* [Task details] Copies of all lines that contain "wall" are needed; take them from the data below.

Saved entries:
================================

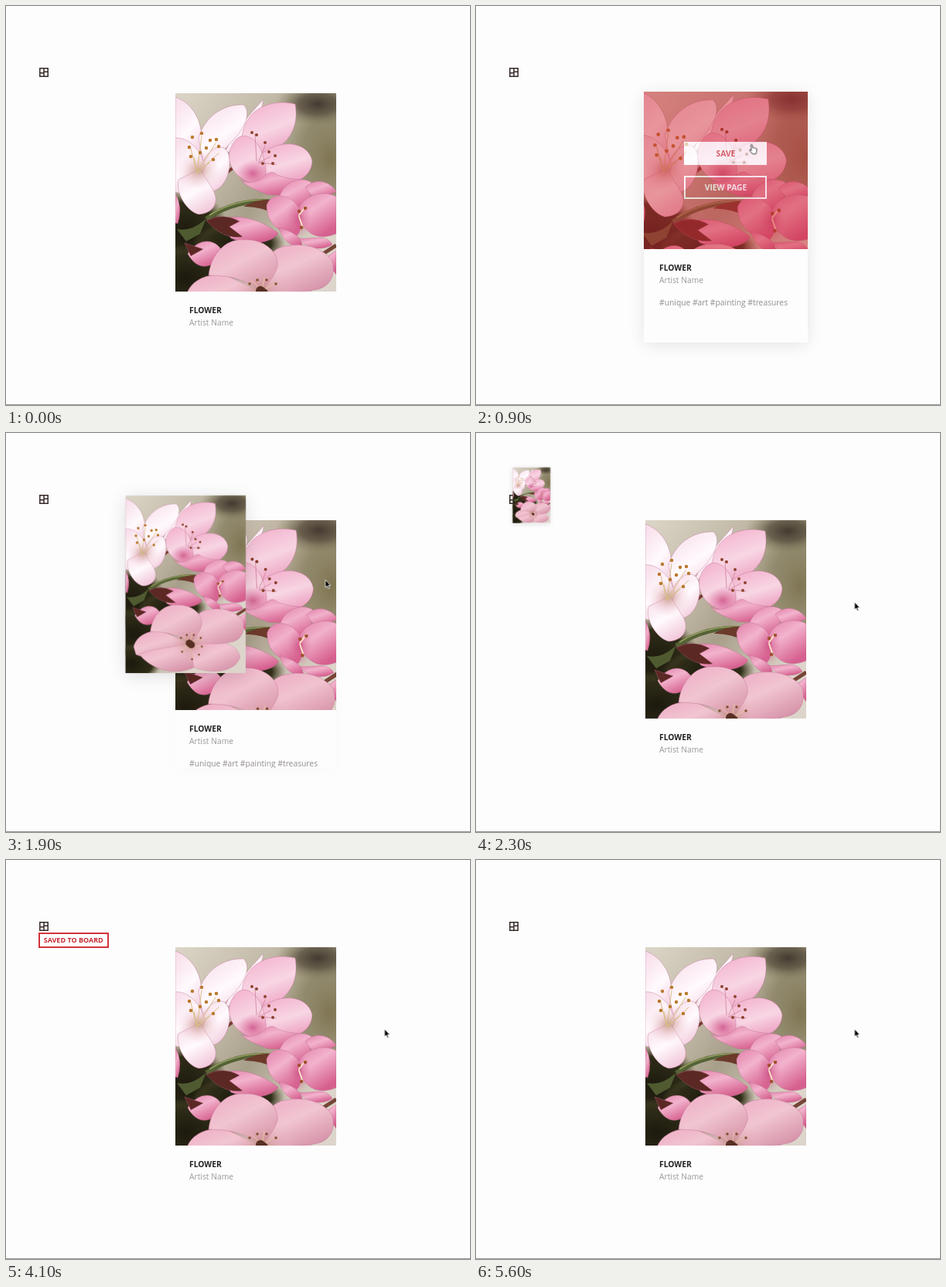
These frames come from a looping animation (600x517 px, 5.7 s). An HTML page:

```html
<!DOCTYPE html>
<html lang="en">
<head>
<meta charset="utf-8">
<title>Save to board</title>
<style>
@property --open { syntax: "<number>"; inherits: true; initial-value: 0; }

html, body { margin: 0; width: 100%; height: 100%; overflow: hidden; }
body { position: relative; background: #fefdfe; font: 10.3px/15.6px "Open Sans", sans-serif; }
body > *, .overlay { position: absolute; }
svg { display: block; overflow: visible; }
p { margin: 0; white-space: nowrap; }
b { font-weight: 700; }

.rule { left: 0; top: 516px; width: 100%; height: 1px; background: #969696; }
.icon { left: 43px; top: 80px; }

/* --open runs from 0 (resting) to 1 (hovered) */
.card, .shade {
  left: calc(219px - 3.5px * var(--open));
  top: calc(113px - 3px * var(--open));
  width: calc(208px + 7px * var(--open));
  height: calc(320px + 7px * var(--open));
  animation: open 5.7s infinite;
}
.card { overflow: hidden; background: #fefdfe; }
.shade { box-shadow: 0 3px 20px rgb(0 0 0 / calc(.15 * var(--open))); }
.photo { position: relative; overflow: hidden; height: calc(257px - 76.5px * var(--open)); }
.photo svg {
  transform-origin: 0 0;
  transform: translate(calc(-7px * var(--open)), calc(-8px * var(--open))) scale(calc(1 + .1 * var(--open)));
}
.overlay {
  inset: 0;
  display: flex; flex-direction: column; align-items: center; justify-content: center; gap: 14px;
  background: rgb(207 42 52 / .76);
  opacity: calc(1.15 * var(--open) - .15);
}
.button {
  box-sizing: border-box; width: 107px; height: 30px;
  border: 2px solid #fff; color: #fff;
  font-weight: 700; line-height: 26px; text-align: center;
}
.solid { background: #fff; color: #c4202a; }
.caption { padding: 17px 0 0 calc(18px + 3.5px * var(--open)); color: #999; }
.caption b { color: #222; }
.tags { margin-top: 13.4px; color: #918d8c; }

.copy {
  left: 0; top: 0; width: 208px; height: 308px; overflow: hidden;
  transform-origin: 0 0; box-shadow: 0 4px 30px rgb(0 0 0 / .13);
  animation: fly 5.7s linear infinite;
}
.badge {
  box-sizing: border-box; left: 41.5px; top: 94px; width: 91.5px; height: 19.5px;
  border: 2px solid #d2333a; background: #fff; color: #c4262e;
  font-size: 9px; font-weight: 700; line-height: 15.5px; text-align: center;
  animation: notice 5.7s infinite;
}
.cursor { left: 0; top: 0; animation: move 5.7s linear infinite; }
.cursor path { stroke: #fff; stroke-width: .8; }
.arrow { animation: arrow 5.7s step-end infinite; }
.hand { animation: hand 5.7s step-end infinite; }

@keyframes open {
  0%, 12.3% { --open: 0; animation-timing-function: ease-out; }
  19.3% { --open: 1; }
  29.8% { --open: 1; animation-timing-function: linear; }
  31.58% { --open: .55; animation-timing-function: linear; }
  33.33% { --open: .14; animation-timing-function: linear; }
  35.1%, 100% { --open: 0; }
}
@keyframes fly {
  0%, 29.8% { transform: translate(219px, 113px); opacity: 0; }
  29.83% { transform: translate(219px, 113px); opacity: 1; }
  31.58% { transform: translate(191px, 100px) scale(.9); }
  33.33% { transform: translate(155px, 81px) scale(.75); }
  35.09% { transform: translate(115px, 62px) scale(.57); }
  36.84% { transform: translate(78px, 46px) scale(.4); }
  38.6% { transform: translate(55px, 40px) scale(.29); }
  42.1% { transform: translate(40px, 49px) scale(.18); }
  45.61% { transform: translate(40px, 67px) scale(.09); opacity: 1; }
  48.2%, 100% { transform: translate(48.5px, 86px) scale(0); opacity: 0; }
}
@keyframes notice {
  0%, 47.4% { opacity: 0; transform: translateY(-3px); }
  50.9%, 77.2% { opacity: 1; transform: none; }
  82.5%, 100% { opacity: 0; transform: none; }
}
@keyframes move {
  0%, 1.75% { transform: translate(545px, 197px); }
  8.77% { transform: translate(420px, 162px); }
  10.53% { transform: translate(408px, 159px); }
  14.04% { transform: translate(372px, 172px); }
  17.54%, 28.1% { transform: translate(339px, 187px); }
  31.58% { transform: translate(382px, 187px); }
  33.33% { transform: translate(412.5px, 190px); }
  36.84% { transform: translate(468px, 208px); }
  40.35%, 100% { transform: translate(489.5px, 219px); }
}
@keyframes arrow {
  0% { visibility: hidden; }
  1.75% { visibility: visible; }
  15.8% { visibility: hidden; }
  31%, 100% { visibility: visible; }
}
@keyframes hand {
  0% { visibility: hidden; }
  15.8% { visibility: visible; }
  31%, 100% { visibility: hidden; }
}
</style>
</head>
<body>

<svg width="0" height="0">
  <defs>
    <linearGradient id="wall" x2=".9" y2="1">
      <stop offset="0" stop-color="#dcd6c8"/><stop offset=".3" stop-color="#c3bba9"/>
      <stop offset=".5" stop-color="#a89f8a"/><stop offset=".8" stop-color="#ddd5cb"/>
    </linearGradient>
    <radialGradient id="dusk">
      <stop offset="0" stop-color="#443a31"/><stop offset=".45" stop-color="#5d5443" stop-opacity=".85"/>
      <stop offset="1" stop-color="#8d8863" stop-opacity="0"/>
    </radialGradient>
    <radialGradient id="olive">
      <stop offset="0" stop-color="#7f7552"/><stop offset=".6" stop-color="#878060" stop-opacity=".7"/>
      <stop offset="1" stop-color="#8d8863" stop-opacity="0"/>
    </radialGradient>
    <radialGradient id="leaf">
      <stop offset="0" stop-color="#1c190e"/><stop offset=".7" stop-color="#2f2d18"/>
      <stop offset="1" stop-color="#55522f" stop-opacity="0"/>
    </radialGradient>
    <radialGradient id="throat">
      <stop offset="0" stop-color="#b98a6c" stop-opacity=".75"/><stop offset=".5" stop-color="#dba3a9" stop-opacity=".35"/>
      <stop offset="1" stop-color="#eebfce" stop-opacity="0"/>
    </radialGradient>
    <radialGradient id="rose">
      <stop offset="0" stop-color="#c9487f" stop-opacity=".75"/><stop offset="1" stop-color="#e07fa8" stop-opacity="0"/>
    </radialGradient>
    <linearGradient id="white" x1=".2" x2=".7" y2="1">
      <stop offset="0" stop-color="#f8dfeb"/><stop offset=".5" stop-color="#fffafd"/><stop offset="1" stop-color="#f1c6d9"/>
    </linearGradient>
    <linearGradient id="blush" x1=".2" x2=".6" y2="1">
      <stop offset="0" stop-color="#f3b2ce"/><stop offset=".55" stop-color="#f8d6e4"/><stop offset="1" stop-color="#eda2c2"/>
    </linearGradient>
    <linearGradient id="pink" x2=".6" y2="1">
      <stop offset="0" stop-color="#e27fa9"/><stop offset=".45" stop-color="#f2b3cd"/><stop offset="1" stop-color="#d6608f"/>
    </linearGradient>
    <linearGradient id="pale" x2=".7" y2="1">
      <stop offset="0" stop-color="#eeaac4"/><stop offset=".5" stop-color="#f1c5d1"/><stop offset="1" stop-color="#d794aa"/>
    </linearGradient>

    <symbol id="blossom" viewBox="0 0 208 308">
      <rect width="208" height="308" fill="url(#wall)"/>
      <ellipse cx="200" cy="85" rx="60" ry="90" fill="url(#olive)"/>
      <ellipse cx="184" cy="14" rx="55" ry="30" fill="url(#dusk)"/>
      <ellipse cx="14" cy="182" rx="56" ry="58" fill="url(#leaf)"/>
      <ellipse cx="14" cy="240" rx="62" ry="44" fill="url(#leaf)"/>
      <ellipse cx="10" cy="292" rx="52" ry="34" fill="url(#leaf)"/>
      <ellipse cx="82" cy="195" rx="60" ry="28" fill="url(#leaf)"/>
      <path d="M2 176Q22 180 40 162L32 182 14 192Z" fill="#4f5a30"/>
      <path d="M208 197L188 210" stroke="#754638" stroke-width="5"/>
      <path d="M40 163C65 145 98 137 127 141" fill="none" stroke="#566236" stroke-width="6"/>
      <path d="M44 158C68 143 98 136 124 139" fill="none" stroke="#94a05f" stroke-width="1.5"/>
      <path d="M60 108L78 94" stroke="#7a3b31" stroke-width="4"/>
      <path d="M88 147Q110 134 133 140L131 157Q108 146 88 147Z" fill="#6b3a2a"/>

      <g stroke="#b8668c" stroke-opacity=".55" stroke-width=".7">
        <g fill="url(#white)">
          <path d="M0 5C20 12 33 32 34 56L40 92 0 74Z"/>
          <path d="M62 82C70 60 86 38 114 8 110 30 98 50 74 72Z"/>
          <path d="M30 58C38 30 62 14 88 15 98 24 92 44 70 66L38 98Z"/>
          <path d="M34 92C46 66 66 62 70 84 72 108 60 130 38 128Z"/>
          <path d="M0 58C14 56 34 72 38 96 30 120 14 134 0 128Z"/>
          <path d="M4 112C0 126 12 152 30 157 50 156 58 140 48 124L32 98Z"/>
        </g>
        <path d="M0 130Q10 148 3 169L0 168Z" fill="url(#pink)"/>
        <g fill="url(#blush)">
          <path d="M86 56C90 24 118 6 155 14 160 44 148 66 116 80Z"/>
          <path d="M110 80C134 58 172 62 177 88 176 114 142 126 112 106Z"/>
          <path d="M70 76C78 48 98 50 110 72 120 95 118 112 112 119 88 118 66 100 70 76Z"/>
        </g>
        <path d="M85 113C112 124 118 92 132 106 150 113 160 110 164 113 156 131 132 134 118 131 104 125 94 122 85 113Z" fill="url(#pink)"/>

        <g fill="url(#pink)">
          <path d="M134 137C138 114 166 104 180 119L166 152Z"/>
          <path d="M168 122C184 106 204 118 208 128L180 138Z"/>
          <path d="M158 153C166 129 194 126 208 134V182C190 190 166 188 158 153Z"/>
          <path d="M118 145C125 126 150 130 162 152 166 182 156 190 148 184 128 176 118 164 118 145Z"/>
          <path d="M134 174C152 180 162 184 165 200 150 200 138 190 134 174Z"/>
          <path d="M160 188C178 190 194 181 203 196 190 205 170 202 160 188Z"/>
          <path d="M56 166C72 156 102 158 133 181 126 195 95 198 72 188Z"/>
          <path d="M16 208C26 192 48 183 61 205 52 226 30 234 16 208Z"/>
          <path d="M193 214L208 204V235Z"/>
        </g>
        <path d="M40 165Q62 154 83 166L70 173 87 186Q62 190 40 165Z" fill="#5c2823"/>
        <path d="M12 194L36 202 20 211Z" fill="#5c2823"/>

        <g fill="url(#pale)">
          <path d="M14 262C20 240 48 230 70 238L112 258C96 276 44 288 18 276Z"/>
          <path d="M24 276C48 264 84 264 112 256L122 296C96 312 50 308 24 276Z"/>
          <path d="M112 256C150 246 194 254 198 280 190 308 146 310 118 298Z"/>
          <path d="M110 258C108 224 122 200 144 198 164 194 188 198 202 216 208 232 202 250 184 254 160 260 130 256 110 258Z"/>
          <path d="M43 236C46 208 66 188 88 190 112 188 134 204 132 224 128 240 116 250 111 258 92 240 66 236 43 236Z"/>
        </g>
      </g>

      <g>
        <ellipse cx="30" cy="100" rx="28" ry="25" fill="url(#throat)"/>
        <ellipse cx="100" cy="104" rx="22" ry="18" fill="url(#rose)"/>
        <ellipse cx="160" cy="162" rx="16" ry="26" fill="url(#rose)"/>
        <ellipse cx="112" cy="257" rx="40" ry="36" fill="url(#throat)"/>
      </g>

      <g fill="none" stroke-linecap="round">
        <path d="M28 103L20 72M28 103L34 56M28 103L52 65M28 103L56 78M28 103L44 90M28 103L24 84" stroke="#d6bf87"/>
        <path d="M105 88L103 53M108 88L116 68M108 90L123 82M108 90L130 92" stroke="#cf7f99" stroke-width=".8"/>
        <path d="M160 158L168 147M160 160L164 172" stroke="#fbe3c6" stroke-width="2"/>
        <path d="M112 256L98 242M112 256L115 238M112 256L130 246M112 256L132 264M112 256L116 282M112 256L97 270" stroke="#e3c3a3"/>
        <path d="M18 70h0M22 57h0M34 52h0M45 61h0M53 60h0M56 69h0M40 71h0M32 77h0M49 86h0M20 82h0" stroke="#b97a2e" stroke-width="4.5"/>
        <path d="M99 51h0M105 54h0M116 64h0M121 76h0M129 81h0M113 91h0M126 91h0" stroke="#8e4331" stroke-width="4"/>
        <path d="M168 149h0M160 153h0M163 174h0" stroke="#a2502f" stroke-width="4.5"/>
        <path d="M110 256l4 3" stroke="#583024" stroke-width="12"/>
        <path d="M96 247h0M106 242h0M118 242h0M130 247h0M132 262h0M127 276h0M115 284h0M98 271h0" stroke="#80512f" stroke-width="3.5"/>
      </g>
    </symbol>
  </defs>
</svg>

<div class="rule"></div>
<svg class="icon" width="12" height="12" fill="none" stroke="#352a27" stroke-width="1.5">
  <path d="M.8 .8H11.2V11.2H.8ZM6 1V11M1 6.8H6M6 5.2H11"/>
</svg>

<div class="shade"></div>
<div class="card">
  <div class="photo">
    <svg width="208" height="308"><use href="#blossom"/></svg>
    <div class="overlay">
      <div class="button solid">SAVE</div>
      <div class="button">VIEW PAGE</div>
    </div>
  </div>
  <div class="caption">
    <p><b>FLOWER</b></p>
    <p>Artist Name</p>
    <p class="tags">#unique #art #painting #treasures</p>
  </div>
</div>

<div class="badge">SAVED TO BOARD</div>
<div class="copy"><svg width="208" height="308"><use href="#blossom"/></svg></div>

<svg class="cursor" width="1" height="1">
  <path class="arrow" d="M0 0V10L2.2 8 3.7 11.6 5.3 10.9 3.8 7.4H6.8Z"/>
  <path class="hand" fill="#fff" style="stroke:#111" d="M0 1.2C-.2-.4 1.8-.6 2 1L2.6 4.2Q3.8 3.4 4.5 4.6 5.6 3.8 6.3 5 7.6 4.6 7.8 6.2L7.4 9.6 6.6 12H2L-1.6 7.4Q-1.8 6 0 6.8L.9 7.4Z"/>
</svg>

</body>
</html>
```
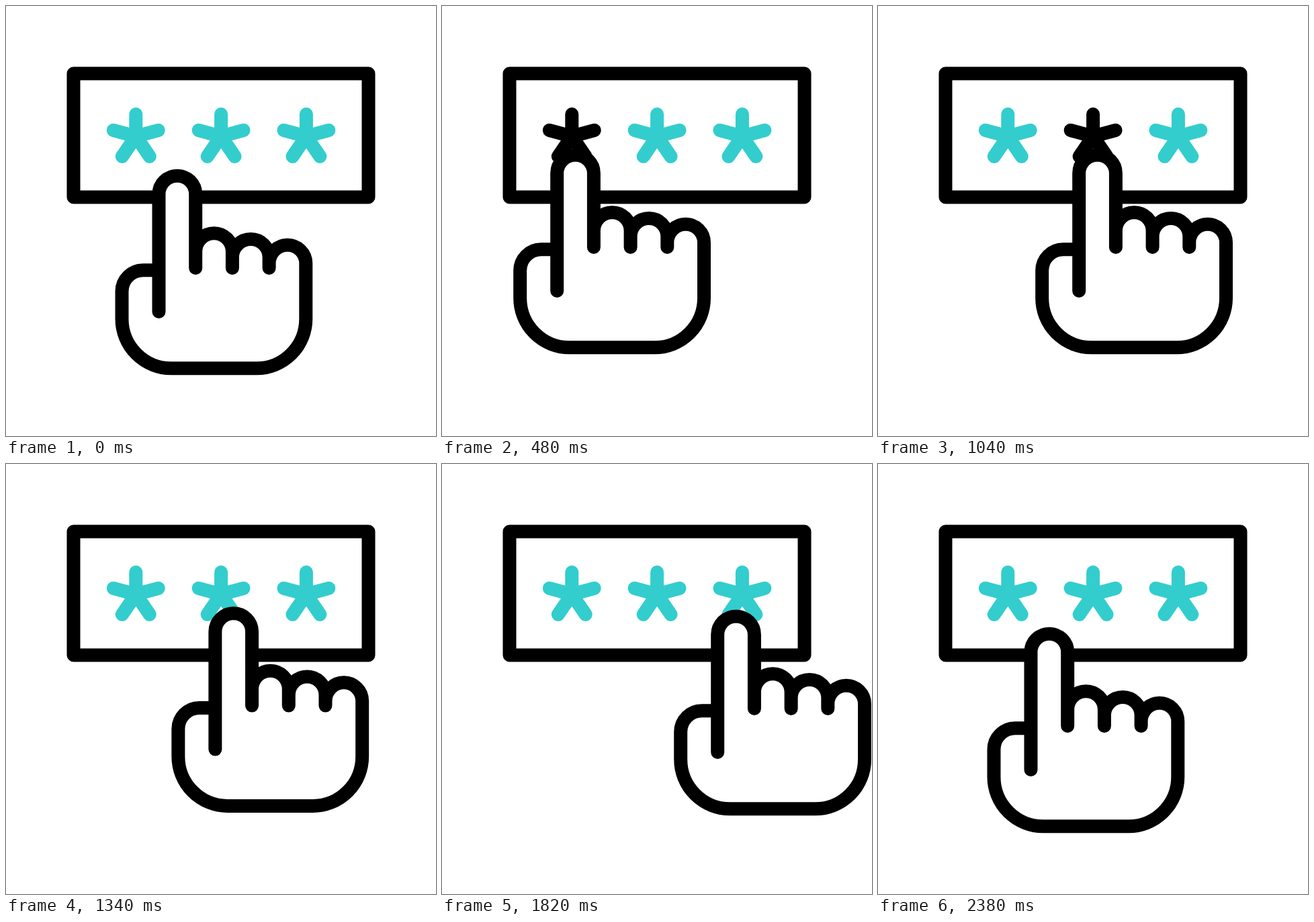
Recreate the animation shown at these times as an HTML page with a canvas. Size 640x640 px, loop 2400 ms.

```html
<!DOCTYPE html>
<html lang="en">
<head>
<meta charset="utf-8">
<title>Passcode entry</title>
<style>
  html, body { margin: 0; height: 100%; overflow: hidden; background: #fff; }
  canvas { display: block; width: 100vw; height: 100vh; }
</style>
</head>
<body>
<canvas width="640" height="640"></canvas>
<script>
const ctx = document.querySelector('canvas').getContext('2d');
const LOOP = 2400, STEP = 20;
const MOVE_TIME = 280, MOVE_GAP = 540, PRESS_GAP = 560;
const EXIT = 1800, ENTER = 2060;
const PITCH = 54.7; // finger width, centre to centre

const stops = [{ x: 0, y: 0 }, { x: -56.3, y: -31 }, { x: 71.7, y: -31 }, { x: 174.7, y: -26 }];

const progress = (t, start, duration) => {
  const u = Math.min(1, Math.max(0, (t - start) / duration));
  return u * u * (3 - 2 * u);
};

function handOffset(t) {
  if (t >= ENTER) {
    const left = 1 - progress(t, ENTER, 320);
    return { x: -465 * left, y: 71.6 * left };
  }
  const i = Math.min(2, Math.max(0, Math.floor((t - 200) / MOVE_GAP)));
  const k = progress(t, 200 + MOVE_GAP * i, MOVE_TIME);
  const from = stops[i], to = stops[i + 1];
  return {
    x: from.x + (to.x - from.x) * k + 407 * progress(t, EXIT, 240),
    y: from.y + (to.y - from.y) * k
  };
}

function pressedStar(t) {
  const i = Math.floor((t - 480) / PRESS_GAP);
  const release = Math.min(760 + MOVE_GAP * i, EXIT + STEP);
  return t < release ? i : -1;
}

function drawStar(x, color) {
  ctx.strokeStyle = color;
  ctx.beginPath();
  for (const [dx, y] of [[0, 161], [-33.5, 185], [33.5, 185], [-20.5, 224], [20.5, 224]]) {
    ctx.moveTo(x, 194);
    ctx.lineTo(x + dx, y);
  }
  ctx.stroke();
}

function drawHand({ x, y }) {
  const left = 172.5, right = 227.5 + 4 * PITCH, bottom = 539.3;
  ctx.save();
  ctx.translate(x, y);
  ctx.beginPath();
  ctx.moveTo(227.5, 455);
  // Index finger, then three knuckles, each a little lower.
  for (let i = 0; i < 4; i++) {
    const top = i ? 356.7 + 8.8 * i : 280;
    ctx.arc(227.5 + PITCH * (i + 0.5), top, PITCH / 2, Math.PI, 0);
    if (i < 3) ctx.lineTo(227.5 + PITCH * (i + 1), 390);
  }
  ctx.arcTo(right, bottom, 300, bottom, 73.5);
  ctx.arcTo(left, bottom, left, 430, 73.5);
  ctx.arcTo(left, 393.3, 220, 393.3, 31.5);
  ctx.lineTo(227.5, 393.3);
  ctx.fill();
  ctx.strokeStyle = '#000';
  ctx.stroke();
  ctx.restore();
}

function draw(now) {
  const t = Math.floor(now % LOOP / STEP) * STEP;
  const pressed = pressedStar(t);
  ctx.clearRect(0, 0, 640, 640);
  ctx.lineWidth = 20;
  ctx.lineCap = ctx.lineJoin = 'round';
  ctx.fillStyle = '#fff';
  ctx.strokeStyle = '#000';
  ctx.strokeRect(100.5, 100.5, 439, 184);
  for (let i = 0; i < 3; i++) {
    drawStar(193.3 + 126.8 * i, i === pressed ? '#000' : '#33cdcd');
  }
  drawHand(handOffset(t));
}

let origin;
function tick(now) {
  origin ??= now;
  draw(now - origin);
  requestAnimationFrame(tick);
}
draw(0);
requestAnimationFrame(tick);
</script>
</body>
</html>
```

================================

* [Exercise answer]
    <linearGradient id="wall" x2=".9" y2="1">
      <rect width="208" height="308" fill="url(#wall)"/>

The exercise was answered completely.